▶ [TASK ITEM]
Could you output each line below exactly as it appears, excluding any pictures?
########################################
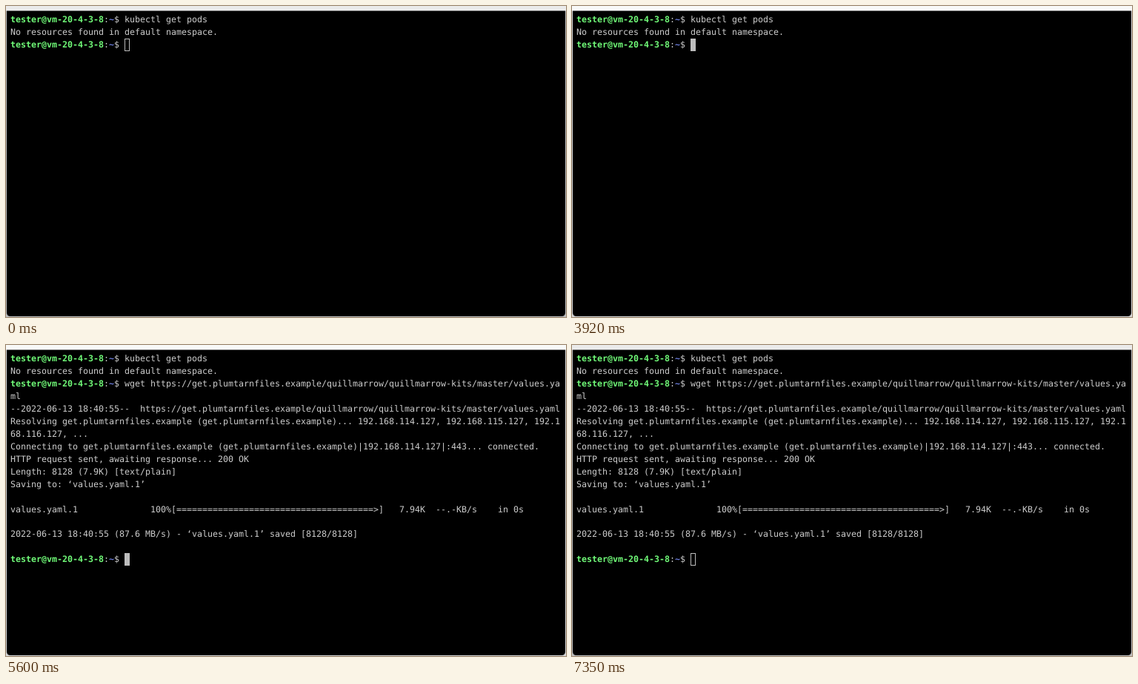
These frames come from a looping animation (756x420 px, 8 s). An HTML page:

```html
<!DOCTYPE html>
<html lang="en">
<head>
<meta charset="utf-8">
<title>Terminal session</title>
<style>
  html, body { margin: 0; width: 100%; height: 100%; overflow: hidden; background: #000; }
  svg { display: block; width: 756px; height: 420px; }
  text {
    font: 11.645px "DejaVu Sans Mono", "Liberation Mono", monospace;
    fill: #cdcdcd; white-space: pre; text-rendering: geometricPrecision;
  }
  .user { font-weight: bold; fill: #70fa78; }
  .path { font-weight: bold; fill: #6c7ede; }
</style>
</head>
<body>
<svg viewBox="0 0 756 420">
  <rect id="edge" width="756" height="420"/>
  <path d="M1 6H755V414Q755 419 750 419H6Q1 419 1 414Z"/>
  <rect id="bar" width="756" height="6.5"/>
  <g id="screen"></g>
  <rect id="cursor"/>
</svg>
<script>
const LOOP = 8000, COLS = 106, CELL = 7.01, ROW = 16.96, LEFT = 6, TOP = 10, BASE = 22;
const FOCUS = 3850, PASTE = 4760, REQUEST = 5530, SAVED = 5600, BLUR = 7280;

const NS = "http://www.w3.org/2000/svg";
const $ = id => document.getElementById(id);

const user = "tester@vm-20-4-3-8";
const prompt = user + ":~$ ";
const host = "get.plumtarnfiles.example";
const url = `https://${host}/quillmarrow/quillmarrow-kits/master/values.yaml`;
const ips = [114, 115, 116].map(n => `192.168.${n}.127`);
const stamp = "2022-06-13 18:40:55";

const intro = [prompt + "kubectl get pods", "No resources found in default namespace."];
const command = prompt + "wget " + url;
const request = [
  `--${stamp}--  ${url}`,
  `Resolving ${host} (${host})... ${ips.join(", ")}, ...`,
  `Connecting to ${host} (${host})|${ips[0]}|:443... connected.`
];
const waiting = "HTTP request sent, awaiting response... ";
const progress = "values.yaml.1".padEnd(27) + "100%[" + "=".repeat(38) + ">]   7.94K  --.-KB/s    in 0s";
const result = [
  waiting + "200 OK",
  "Length: 8128 (7.9K) [text/plain]",
  "Saving to: ‘values.yaml.1’",
  "",
  progress,
  "",
  `${stamp} (87.6 MB/s) - ‘values.yaml.1’ saved [8128/8128]`,
  "",
  prompt
];

function linesAt(t) {
  if (t < PASTE) return [...intro, prompt];
  if (t < REQUEST) return [...intro, command];
  if (t < SAVED) return [...intro, command, ...request, waiting];
  return [...intro, command, ...request, ...result];
}

const wrap = line => line.match(new RegExp(`.{1,${COLS}}`, "g")) || [""];

function setAttrs(el, attrs) {
  for (const key in attrs) el.setAttribute(key, attrs[key]);
}

function make(tag, attrs, parent) {
  const el = document.createElementNS(NS, tag);
  setAttrs(el, attrs);
  parent.appendChild(el);
  return el;
}

function addRow(line, row) {
  const text = make("text", { x: LEFT, y: BASE + row * ROW }, $("screen"));
  const parts = line.startsWith(prompt)
    ? [["user", user], ["", ":"], ["path", "~"], ["", line.slice(user.length + 2)]]
    : [["", line]];
  for (const [cls, str] of parts) make("tspan", { class: cls }, text).textContent = str;
}

function drawScreen(lines) {
  const rows = lines.flatMap(wrap);
  $("screen").replaceChildren();
  rows.forEach(addRow);
  return { row: rows.length - 1, col: rows[rows.length - 1].length };
}

function drawCursor({ row, col }, active) {
  const inset = active ? 0 : 0.5;
  setAttrs($("cursor"), {
    x: Math.round(LEFT + col * CELL) + inset,
    y: Math.round(TOP + row * ROW) + inset,
    width: 7 - 2 * inset,
    height: 17 - 2 * inset,
    fill: active ? "#bcbcbc" : "none",
    stroke: active ? "none" : "#bcbcbc"
  });
}

function render(t) {
  const active = t >= FOCUS && t < BLUR;
  drawCursor(drawScreen(linesAt(t)), active);
  $("bar").setAttribute("fill", active ? "#f9faf9" : "#ebebeb");
  $("edge").setAttribute("fill", active ? "#d4d4d4" : "#bcbcbc");
}

const cuts = [FOCUS, PASTE, REQUEST, SAVED, BLUR];
let shown = -1;

function tick() {
  const t = performance.now() % LOOP;
  const stage = cuts.filter(c => t >= c).length;
  if (stage !== shown) {
    shown = stage;
    render(t);
  }
  requestAnimationFrame(tick);
}
tick();
</script>
</body>
</html>
```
########################################
▶ [TASK ANSWER]
These frames come from a looping animation (756x420 px, 8 s). An HTML page:

```html
<!DOCTYPE html>
<html lang="en">
<head>
<meta charset="utf-8">
<title>Terminal session</title>
<style>
  html, body { margin: 0; width: 100%; height: 100%; overflow: hidden; background: #000; }
  svg { display: block; width: 756px; height: 420px; }
  text {
    font: 11.645px "DejaVu Sans Mono", "Liberation Mono", monospace;
    fill: #cdcdcd; white-space: pre; text-rendering: geometricPrecision;
  }
  .user { font-weight: bold; fill: #70fa78; }
  .path { font-weight: bold; fill: #6c7ede; }
</style>
</head>
<body>
<svg viewBox="0 0 756 420">
  <rect id="edge" width="756" height="420"/>
  <path d="M1 6H755V414Q755 419 750 419H6Q1 419 1 414Z"/>
  <rect id="bar" width="756" height="6.5"/>
  <g id="screen"></g>
  <rect id="cursor"/>
</svg>
<script>
const LOOP = 8000, COLS = 106, CELL = 7.01, ROW = 16.96, LEFT = 6, TOP = 10, BASE = 22;
const FOCUS = 3850, PASTE = 4760, REQUEST = 5530, SAVED = 5600, BLUR = 7280;

const NS = "http://www.w3.org/2000/svg";
const $ = id => document.getElementById(id);

const user = "tester@vm-20-4-3-8";
const prompt = user + ":~$ ";
const host = "get.plumtarnfiles.example";
const url = `https://${host}/quillmarrow/quillmarrow-kits/master/values.yaml`;
const ips = [114, 115, 116].map(n => `192.168.${n}.127`);
const stamp = "2022-06-13 18:40:55";

const intro = [prompt + "kubectl get pods", "No resources found in default namespace."];
const command = prompt + "wget " + url;
const request = [
  `--${stamp}--  ${url}`,
  `Resolving ${host} (${host})... ${ips.join(", ")}, ...`,
  `Connecting to ${host} (${host})|${ips[0]}|:443... connected.`
];
const waiting = "HTTP request sent, awaiting response... ";
const progress = "values.yaml.1".padEnd(27) + "100%[" + "=".repeat(38) + ">]   7.94K  --.-KB/s    in 0s";
const result = [
  waiting + "200 OK",
  "Length: 8128 (7.9K) [text/plain]",
  "Saving to: ‘values.yaml.1’",
  "",
  progress,
  "",
  `${stamp} (87.6 MB/s) - ‘values.yaml.1’ saved [8128/8128]`,
  "",
  prompt
];

function linesAt(t) {
  if (t < PASTE) return [...intro, prompt];
  if (t < REQUEST) return [...intro, command];
  if (t < SAVED) return [...intro, command, ...request, waiting];
  return [...intro, command, ...request, ...result];
}

const wrap = line => line.match(new RegExp(`.{1,${COLS}}`, "g")) || [""];

function setAttrs(el, attrs) {
  for (const key in attrs) el.setAttribute(key, attrs[key]);
}

function make(tag, attrs, parent) {
  const el = document.createElementNS(NS, tag);
  setAttrs(el, attrs);
  parent.appendChild(el);
  return el;
}

function addRow(line, row) {
  const text = make("text", { x: LEFT, y: BASE + row * ROW }, $("screen"));
  const parts = line.startsWith(prompt)
    ? [["user", user], ["", ":"], ["path", "~"], ["", line.slice(user.length + 2)]]
    : [["", line]];
  for (const [cls, str] of parts) make("tspan", { class: cls }, text).textContent = str;
}

function drawScreen(lines) {
  const rows = lines.flatMap(wrap);
  $("screen").replaceChildren();
  rows.forEach(addRow);
  return { row: rows.length - 1, col: rows[rows.length - 1].length };
}

function drawCursor({ row, col }, active) {
  const inset = active ? 0 : 0.5;
  setAttrs($("cursor"), {
    x: Math.round(LEFT + col * CELL) + inset,
    y: Math.round(TOP + row * ROW) + inset,
    width: 7 - 2 * inset,
    height: 17 - 2 * inset,
    fill: active ? "#bcbcbc" : "none",
    stroke: active ? "none" : "#bcbcbc"
  });
}

function render(t) {
  const active = t >= FOCUS && t < BLUR;
  drawCursor(drawScreen(linesAt(t)), active);
  $("bar").setAttribute("fill", active ? "#f9faf9" : "#ebebeb");
  $("edge").setAttribute("fill", active ? "#d4d4d4" : "#bcbcbc");
}

const cuts = [FOCUS, PASTE, REQUEST, SAVED, BLUR];
let shown = -1;

function tick() {
  const t = performance.now() % LOOP;
  const stage = cuts.filter(c => t >= c).length;
  if (stage !== shown) {
    shown = stage;
    render(t);
  }
  requestAnimationFrame(tick);
}
tick();
</script>
</body>
</html>
```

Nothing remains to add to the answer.